Anti-virus is one area where we strongly recommend purchasing a solution rather than going with something free. As the expression commonly goes, you get what you pay for, and free anti-virus software may come with a hidden costs, such as actually being malware in disguise. Best to stick with a reputable brand rather than something that popped up on your screen as you were browsing a sketchy website.

Defend Against Phishing

In our previous blog article, we touched on SMS-based phishing called smishing, but for standard computer users, the classic phishing email is what plagues us. There are a few things that you can keep an eye out for:

Urgent or Threatening Information

Receiving an email that is threatening or urgent? It’s very rare for someone to try to send urgent via email, and threats are rarely sent this way. In Canada for example, the Canadian Government will send letters or use a phone call to get in touch rather than via email. Likewise, legal threats are often send via registered mail, rather than a poorly worded email.

Request for Sensitive Information

Asking for credit card information, social insurance numbers, passwords, or other sensitive information should never be shared via email. Use a phone call to share this type of sensitive information, and be wary of anyone requesting it via email. Remember, don’t send something via email that you wouldn’t write on a postcard, where anyone who can get ahold of the postcard can read whatever is written on it.

If It’s Too Good To Be True

As the saying goes, if it’s too good to be true then it probably is. Phishing emails work on this very same principle. Scammers are going to try to take advantage of human nature, so stoking emotions of fear, greed, wonder, etc. is a common theme in phishing emails. Take care with emails that promise near impossible deals or other promises that seem too good to be true - they likely are.

Unexpected Emails

If you receive an email from someone you don’t know or you weren’t expecting, take care before clicking on any links they may have in the email. A common technique is for an attacker to take over someone’s email, then send a phishing email to their contacts, enticing people to click on links and eventually steal their own credentials. When in doubt, reach out to the sender through a phone call or some other non-email means, just to see if they really sent that suspicious email.

Information Mismatch

Pay close attention to the from address or any links in the email. Do they have a mis-spelling? Does something seem off?
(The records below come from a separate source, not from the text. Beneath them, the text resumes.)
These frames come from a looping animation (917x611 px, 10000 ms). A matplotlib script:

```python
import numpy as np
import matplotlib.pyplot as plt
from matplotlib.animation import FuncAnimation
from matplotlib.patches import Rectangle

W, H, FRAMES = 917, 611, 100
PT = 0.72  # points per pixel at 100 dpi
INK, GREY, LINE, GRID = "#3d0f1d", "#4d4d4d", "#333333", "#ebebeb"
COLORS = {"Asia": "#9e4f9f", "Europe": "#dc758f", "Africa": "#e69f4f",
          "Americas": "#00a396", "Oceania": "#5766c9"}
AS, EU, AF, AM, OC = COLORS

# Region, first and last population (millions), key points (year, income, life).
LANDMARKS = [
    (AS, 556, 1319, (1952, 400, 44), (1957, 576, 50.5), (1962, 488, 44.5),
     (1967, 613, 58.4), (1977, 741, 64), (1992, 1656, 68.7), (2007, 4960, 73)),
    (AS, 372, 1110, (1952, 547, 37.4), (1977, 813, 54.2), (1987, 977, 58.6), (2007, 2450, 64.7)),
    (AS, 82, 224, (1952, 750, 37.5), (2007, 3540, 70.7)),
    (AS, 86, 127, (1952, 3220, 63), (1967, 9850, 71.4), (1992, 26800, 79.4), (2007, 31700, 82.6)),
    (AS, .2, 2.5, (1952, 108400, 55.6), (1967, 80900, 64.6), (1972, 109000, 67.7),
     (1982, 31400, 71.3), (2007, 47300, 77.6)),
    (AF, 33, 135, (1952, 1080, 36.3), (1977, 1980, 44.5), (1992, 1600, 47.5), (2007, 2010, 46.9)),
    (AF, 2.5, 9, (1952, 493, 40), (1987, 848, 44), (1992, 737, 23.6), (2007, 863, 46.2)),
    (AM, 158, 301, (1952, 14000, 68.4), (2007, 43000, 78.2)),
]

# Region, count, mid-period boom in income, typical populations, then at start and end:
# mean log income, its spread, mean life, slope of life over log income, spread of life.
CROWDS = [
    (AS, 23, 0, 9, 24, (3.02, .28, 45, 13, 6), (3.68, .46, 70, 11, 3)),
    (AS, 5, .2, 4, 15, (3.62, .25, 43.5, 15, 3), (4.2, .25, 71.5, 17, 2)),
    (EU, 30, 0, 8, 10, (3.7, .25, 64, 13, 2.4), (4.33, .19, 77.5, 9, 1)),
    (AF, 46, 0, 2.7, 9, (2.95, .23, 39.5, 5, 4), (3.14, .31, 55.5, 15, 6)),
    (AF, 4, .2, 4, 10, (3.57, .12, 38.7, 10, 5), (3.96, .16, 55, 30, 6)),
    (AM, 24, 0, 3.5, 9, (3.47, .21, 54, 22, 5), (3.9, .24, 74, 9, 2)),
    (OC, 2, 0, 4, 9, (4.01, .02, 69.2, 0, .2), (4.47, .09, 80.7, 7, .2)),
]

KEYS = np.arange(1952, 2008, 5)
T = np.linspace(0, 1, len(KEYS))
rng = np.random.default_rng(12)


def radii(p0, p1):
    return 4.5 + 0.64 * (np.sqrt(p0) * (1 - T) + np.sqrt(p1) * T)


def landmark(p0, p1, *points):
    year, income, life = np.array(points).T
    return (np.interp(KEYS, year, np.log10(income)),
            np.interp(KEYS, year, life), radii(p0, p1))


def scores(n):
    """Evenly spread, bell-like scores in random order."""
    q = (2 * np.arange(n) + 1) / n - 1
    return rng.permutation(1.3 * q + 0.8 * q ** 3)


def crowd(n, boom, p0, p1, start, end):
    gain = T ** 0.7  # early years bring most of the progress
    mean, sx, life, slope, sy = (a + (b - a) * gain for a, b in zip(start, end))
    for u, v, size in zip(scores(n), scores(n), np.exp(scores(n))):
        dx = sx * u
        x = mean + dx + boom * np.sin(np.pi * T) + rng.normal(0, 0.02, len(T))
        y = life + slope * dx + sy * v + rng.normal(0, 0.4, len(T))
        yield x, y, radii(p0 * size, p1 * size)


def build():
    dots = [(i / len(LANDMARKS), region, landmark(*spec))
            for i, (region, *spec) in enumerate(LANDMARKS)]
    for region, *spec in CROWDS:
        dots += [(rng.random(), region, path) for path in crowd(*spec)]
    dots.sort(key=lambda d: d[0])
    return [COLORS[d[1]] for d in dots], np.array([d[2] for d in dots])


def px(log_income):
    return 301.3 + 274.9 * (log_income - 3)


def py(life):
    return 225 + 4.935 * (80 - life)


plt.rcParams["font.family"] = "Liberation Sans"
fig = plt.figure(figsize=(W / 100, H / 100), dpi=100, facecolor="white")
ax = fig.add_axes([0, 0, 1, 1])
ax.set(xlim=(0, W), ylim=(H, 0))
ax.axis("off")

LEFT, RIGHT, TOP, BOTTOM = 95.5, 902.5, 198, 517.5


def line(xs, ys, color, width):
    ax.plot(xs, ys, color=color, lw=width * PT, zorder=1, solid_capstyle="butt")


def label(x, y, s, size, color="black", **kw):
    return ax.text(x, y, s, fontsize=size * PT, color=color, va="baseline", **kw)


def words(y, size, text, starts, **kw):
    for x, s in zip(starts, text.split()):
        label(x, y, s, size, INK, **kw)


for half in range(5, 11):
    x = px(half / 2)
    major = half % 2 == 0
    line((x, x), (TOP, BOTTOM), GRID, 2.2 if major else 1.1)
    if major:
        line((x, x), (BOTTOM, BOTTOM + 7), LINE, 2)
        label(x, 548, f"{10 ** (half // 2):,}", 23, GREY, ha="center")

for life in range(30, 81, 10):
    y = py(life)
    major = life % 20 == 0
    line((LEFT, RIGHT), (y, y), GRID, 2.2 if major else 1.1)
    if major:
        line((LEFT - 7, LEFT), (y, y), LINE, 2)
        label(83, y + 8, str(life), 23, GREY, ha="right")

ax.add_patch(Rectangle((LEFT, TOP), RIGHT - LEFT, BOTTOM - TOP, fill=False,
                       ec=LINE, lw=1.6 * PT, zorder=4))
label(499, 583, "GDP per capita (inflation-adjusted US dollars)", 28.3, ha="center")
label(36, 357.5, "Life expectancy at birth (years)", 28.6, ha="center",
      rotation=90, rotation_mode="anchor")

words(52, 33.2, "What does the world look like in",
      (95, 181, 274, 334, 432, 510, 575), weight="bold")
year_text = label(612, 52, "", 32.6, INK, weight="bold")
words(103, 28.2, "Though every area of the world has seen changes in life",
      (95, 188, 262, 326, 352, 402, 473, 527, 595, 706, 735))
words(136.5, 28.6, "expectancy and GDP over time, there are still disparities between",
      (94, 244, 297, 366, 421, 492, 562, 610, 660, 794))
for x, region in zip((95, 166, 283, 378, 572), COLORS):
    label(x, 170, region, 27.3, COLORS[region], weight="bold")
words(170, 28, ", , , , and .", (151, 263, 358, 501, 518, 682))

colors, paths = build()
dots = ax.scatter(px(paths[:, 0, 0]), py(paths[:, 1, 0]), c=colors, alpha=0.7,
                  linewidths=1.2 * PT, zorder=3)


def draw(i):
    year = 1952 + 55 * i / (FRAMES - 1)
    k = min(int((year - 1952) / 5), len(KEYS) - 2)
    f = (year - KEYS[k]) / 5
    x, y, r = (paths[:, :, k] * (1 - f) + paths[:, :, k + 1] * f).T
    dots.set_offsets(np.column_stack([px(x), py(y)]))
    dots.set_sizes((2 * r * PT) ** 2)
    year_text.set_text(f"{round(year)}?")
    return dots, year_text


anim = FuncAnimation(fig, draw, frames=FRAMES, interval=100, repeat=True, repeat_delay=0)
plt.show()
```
Make sure to hover over the links in an email to see if they match the text, or that they actually go to a real site, and not a .biz, .co, or some other suspicious domain that isn’t quite right.

Suspicious Attachments

Similar to unexpected emails, if you receive an email with an attachment that you were not expecting, don’t click on it. Again, follow-up with the sender through some means other than email and see what this is all about. An anti-virus solution can definitely help, but it shouldn’t be the only thing you rely on.

Unprofessional Design

A poorly designed email is often a dead giveaway of a phishing email. Spelling mistakes, poor grammar, or low quality images are hallmark signs of an amateur attacker trying to get something from you.

Happy Cyber Security Awareness Month

Hopefully this week’s article provided you with some insights on how to better protect your personal computers and improve your own cyber security posture. Please share this with some non-technical people in your lives, since ultimately the better all of us can do, the better all our companies can do against cyber security threats. If you have any questions, please don’t hesitate to reach out to us. We’ll be more than happy to answer your questions.

– John


At EliteSec, we would be more than happy to discuss the security concerns you may have at your organization and how we can help to bridge those gaps. Contact us today and we’ll have a candid discussion on what pragmatic solutions we can come up with for your unique needs.